● **What you will do**:
"height" is the word to look for; copy each line of the listing where it occurs.

——————

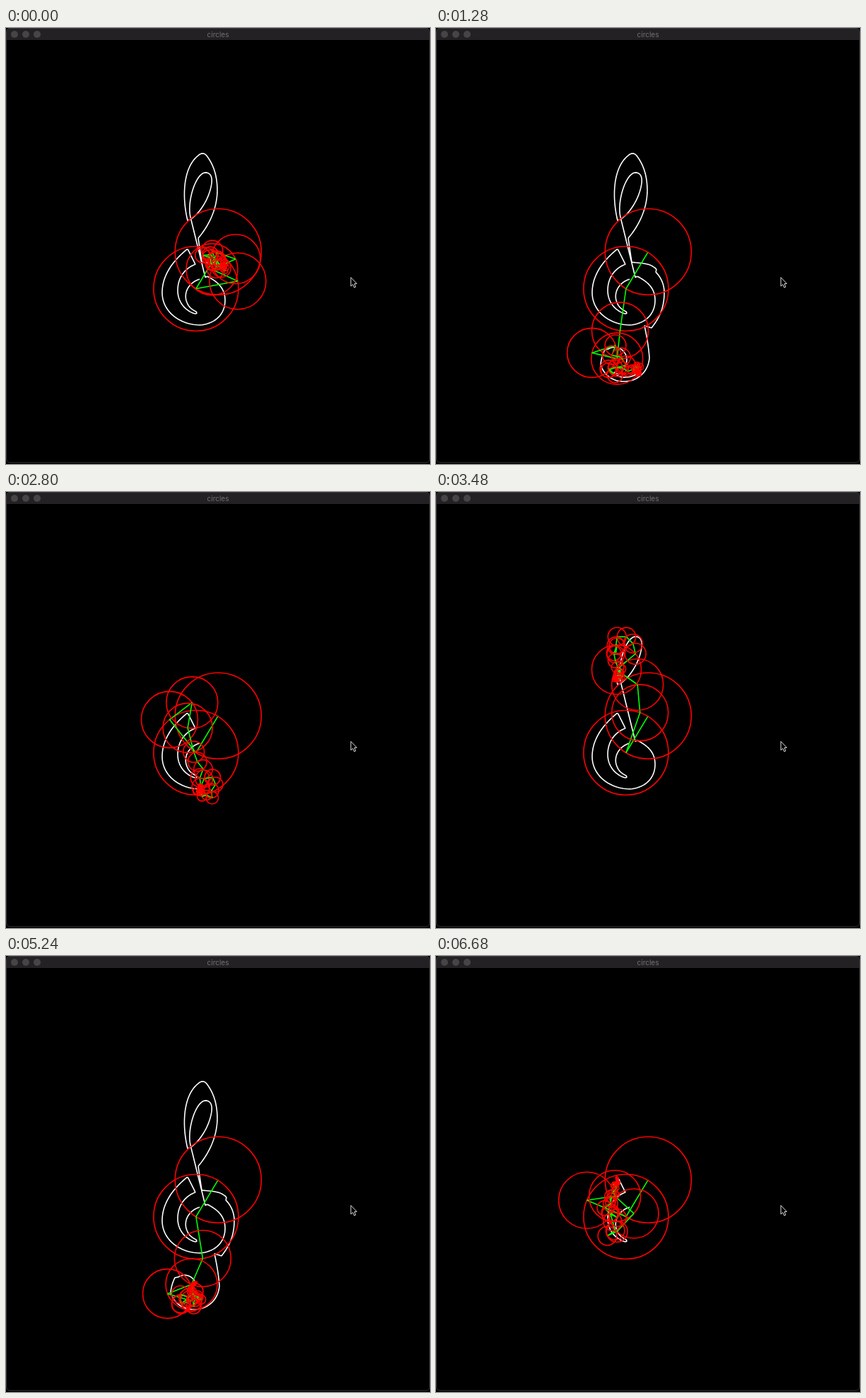
Animation, 600 px wide and 618 px high, one loop 6.72 s. Source, as an HTML page with a canvas:

```html
<!DOCTYPE html>
<html lang="en">
<head>
<meta charset="utf-8">
<title>circles</title>
<style>
  html, body { margin: 0; width: 100%; height: 100%; overflow: hidden; background: #000; }
  canvas, svg { position: absolute; left: 0; top: 0; width: 600px; height: 618px; }
</style>
</head>
<body>
<canvas width="600" height="618"></canvas>
<svg viewBox="0 0 600 618">
  <defs>
    <linearGradient id="glow" x1="0" y1="0" x2="0" y2="1">
      <stop offset="0" stop-color="#300008" stop-opacity="0"/>
      <stop offset=".5" stop-color="#300008"/>
      <stop offset="1" stop-color="#300008" stop-opacity="0"/>
    </linearGradient>
  </defs>
  <rect x="0" y="420" width="1" height="160" fill="url(#glow)"/>
  <path d="M1 17V5Q1 0 6 0H594Q599 0 599 5V17Z" fill="#232124"/>
  <rect x=".5" y=".5" width="599" height="615.5" rx="5" fill="none" stroke="#39373a"/>
  <g fill="#464447">
    <circle cx="12" cy="9" r="5"/><circle cx="28" cy="9" r="5"/><circle cx="44" cy="9" r="5"/>
  </g>
  <text x="300" y="13" text-anchor="middle" font-family="Inter, Roboto, sans-serif" font-size="10" fill="#737174">circles</text>
  <path d="M488 353.5V366L490.8 363.5L492.7 367.8L494.8 367L493 362.6L496.4 362.3Z" fill="#000" stroke="#ddd"/>
</svg>
<script>
const ctx = document.querySelector('canvas').getContext('2d');
const LOOP = 6720, FRAME = 40, HOLD = 240;
const START = 160, N = 720, MAX_K = 75;
const RAD = Math.PI / 180;

// Pieces of the outline: angle swept by the main circle, then the curve.
const pieces = [
  [42.8, 'M274 356C258 361 252 375 255 386C258 396 263 399 269 402Q272 405 267 405C252 400 243 387 243 372C243 353 254 340 268 335L257 313'],
  [28.6, 'M257 313C237 329 221 350 221 375C221 402 246 421 275 421'],
  [24.6, 'M275 421C297 419 310 405 310 386C310 369 300 360 285 352L280 354'],
  [32, 'M261 268C256 246 268 208 281 205C290 204 292 212 291 220C288 243 271 268 257 273'],
  [59.1, 'M257 273C249 240 250 197 273 180Q279 175 284 181C296 197 299 214 299 232C298 258 287 280 272 298L277 332C285 333 295 333 303 336'],
  [25.9, 'M303 336Q308 338 312 342L311 346C318 353 323 363 323 375C323 395 317 410 305 425'],
  [37.4, 'M305 425L295 422C298 436 301 452 302 468C300 488 285 501 266 501C249 501 237 491 233 477'],
  [30.5, 'M233 477Q234 466 239 456L244 455C252 450 262 452 268 462'],
  [31.1, 'M268 462C273 472 268 484 258 491L252 488Q258 496 268 495C279 495 288 489 293 482L295 478C295 460 292 444 288 426'],
  [30.3, 'M288 426C260 430 235 417 221 392C212 377 208 358 209 337'],
  [17.7, 'M209 337C214 318 234 298 255 276']
].map(([span, d]) => {
  const path = document.createElementNS('http://www.w3.org/2000/svg', 'path');
  path.setAttribute('d', d);
  return { span, path, length: path.getTotalLength() };
});

function outlineAt(angle) {
  for (const p of pieces) {
    if (angle < p.span) return p.path.getPointAtLength(p.length * angle / p.span);
    angle -= p.span;
  }
  const last = pieces[pieces.length - 1];
  return last.path.getPointAtLength(last.length);
}
const outline = Array.from({ length: N }, (_, i) => outlineAt(i * 360 / N));

// Leading circles: frequency, radius, phase in degrees.
const center = { x: 300.3, y: 317.2 };
const circles = [[0, 61, 121], [1, 60, 0], [-1, 40, 194.2], [2, 36.5, -3], [-2, 35, 178.6]]
  .map(([k, r, phase]) => ({ k, r, phase: phase * RAD }));

// The rest of the Fourier series, largest first.
const rest = [];
for (let k = -MAX_K; k <= MAX_K; k++) {
  let re = 0, im = 0;
  outline.forEach((p, i) => {
    const a = k * (START + i * 360 / N) * RAD, x = p.x - center.x, y = p.y - center.y;
    re += (x * Math.cos(a) + y * Math.sin(a)) / N;
    im += (y * Math.cos(a) - x * Math.sin(a)) / N;
  });
  const lead = circles.find(c => c.k === k);
  if (lead) {
    re -= lead.r * Math.cos(lead.phase);
    im -= lead.r * Math.sin(lead.phase);
  }
  rest.push({ k, r: Math.hypot(re, im), phase: Math.atan2(im, re) });
}
circles.push(...rest.sort((a, b) => b.r - a.r));

// Time and angle of the main circle; its speed wavers slightly.
const keys = [[0, -10.3], [720, 50.4], [1800, 142.3], [2800, 231.4], [4160, 347.1], [5240, 440.9], [6680, 562.8]];
function angleAt(t) {
  const i = Math.max(1, keys.findIndex(k => k[0] >= t));
  const [t0, a0] = keys[i - 1], [t1, a1] = keys[i];
  return a0 + (a1 - a0) * (t - t0) / (t1 - t0);
}

function draw(angle) {
  ctx.fillStyle = '#000';
  ctx.fillRect(0, 0, 600, 618);
  ctx.lineWidth = 1.6;
  ctx.lineJoin = 'round';

  const count = ((angle - START + 720) % 360) * N / 360;
  ctx.strokeStyle = '#fff';
  ctx.beginPath();
  for (let i = 0; i <= count && i < N; i++) ctx.lineTo(outline[i].x, outline[i].y);
  ctx.stroke();

  let { x, y } = center;
  for (const c of circles) {
    const a = c.k * angle * RAD + c.phase;
    ctx.strokeStyle = '#f00';
    ctx.beginPath();
    ctx.arc(x, y, c.r, 0, 2 * Math.PI);
    ctx.stroke();
    ctx.strokeStyle = '#0f0';
    ctx.beginPath();
    ctx.moveTo(x, y);
    x += c.r * Math.cos(a);
    y += c.r * Math.sin(a);
    ctx.lineTo(x, y);
    if (c.r > 1.5) ctx.stroke();
  }
}

const begin = performance.now();
function tick() {
  const t = Math.floor((performance.now() - begin) % LOOP / FRAME) * FRAME;
  draw(angleAt(t < HOLD ? 0 : t));
  requestAnimationFrame(tick);
}
tick();
</script>
</body>
</html>
```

——————

● **Reply to the task**:
  html, body { margin: 0; width: 100%; height: 100%; overflow: hidden; background: #000; }
  canvas, svg { position: absolute; left: 0; top: 0; width: 600px; height: 618px; }
<canvas width="600" height="618"></canvas>
  <rect x="0" y="420" width="1" height="160" fill="url(#glow)"/>
  <rect x=".5" y=".5" width="599" height="615.5" rx="5" fill="none" stroke="#39373a"/>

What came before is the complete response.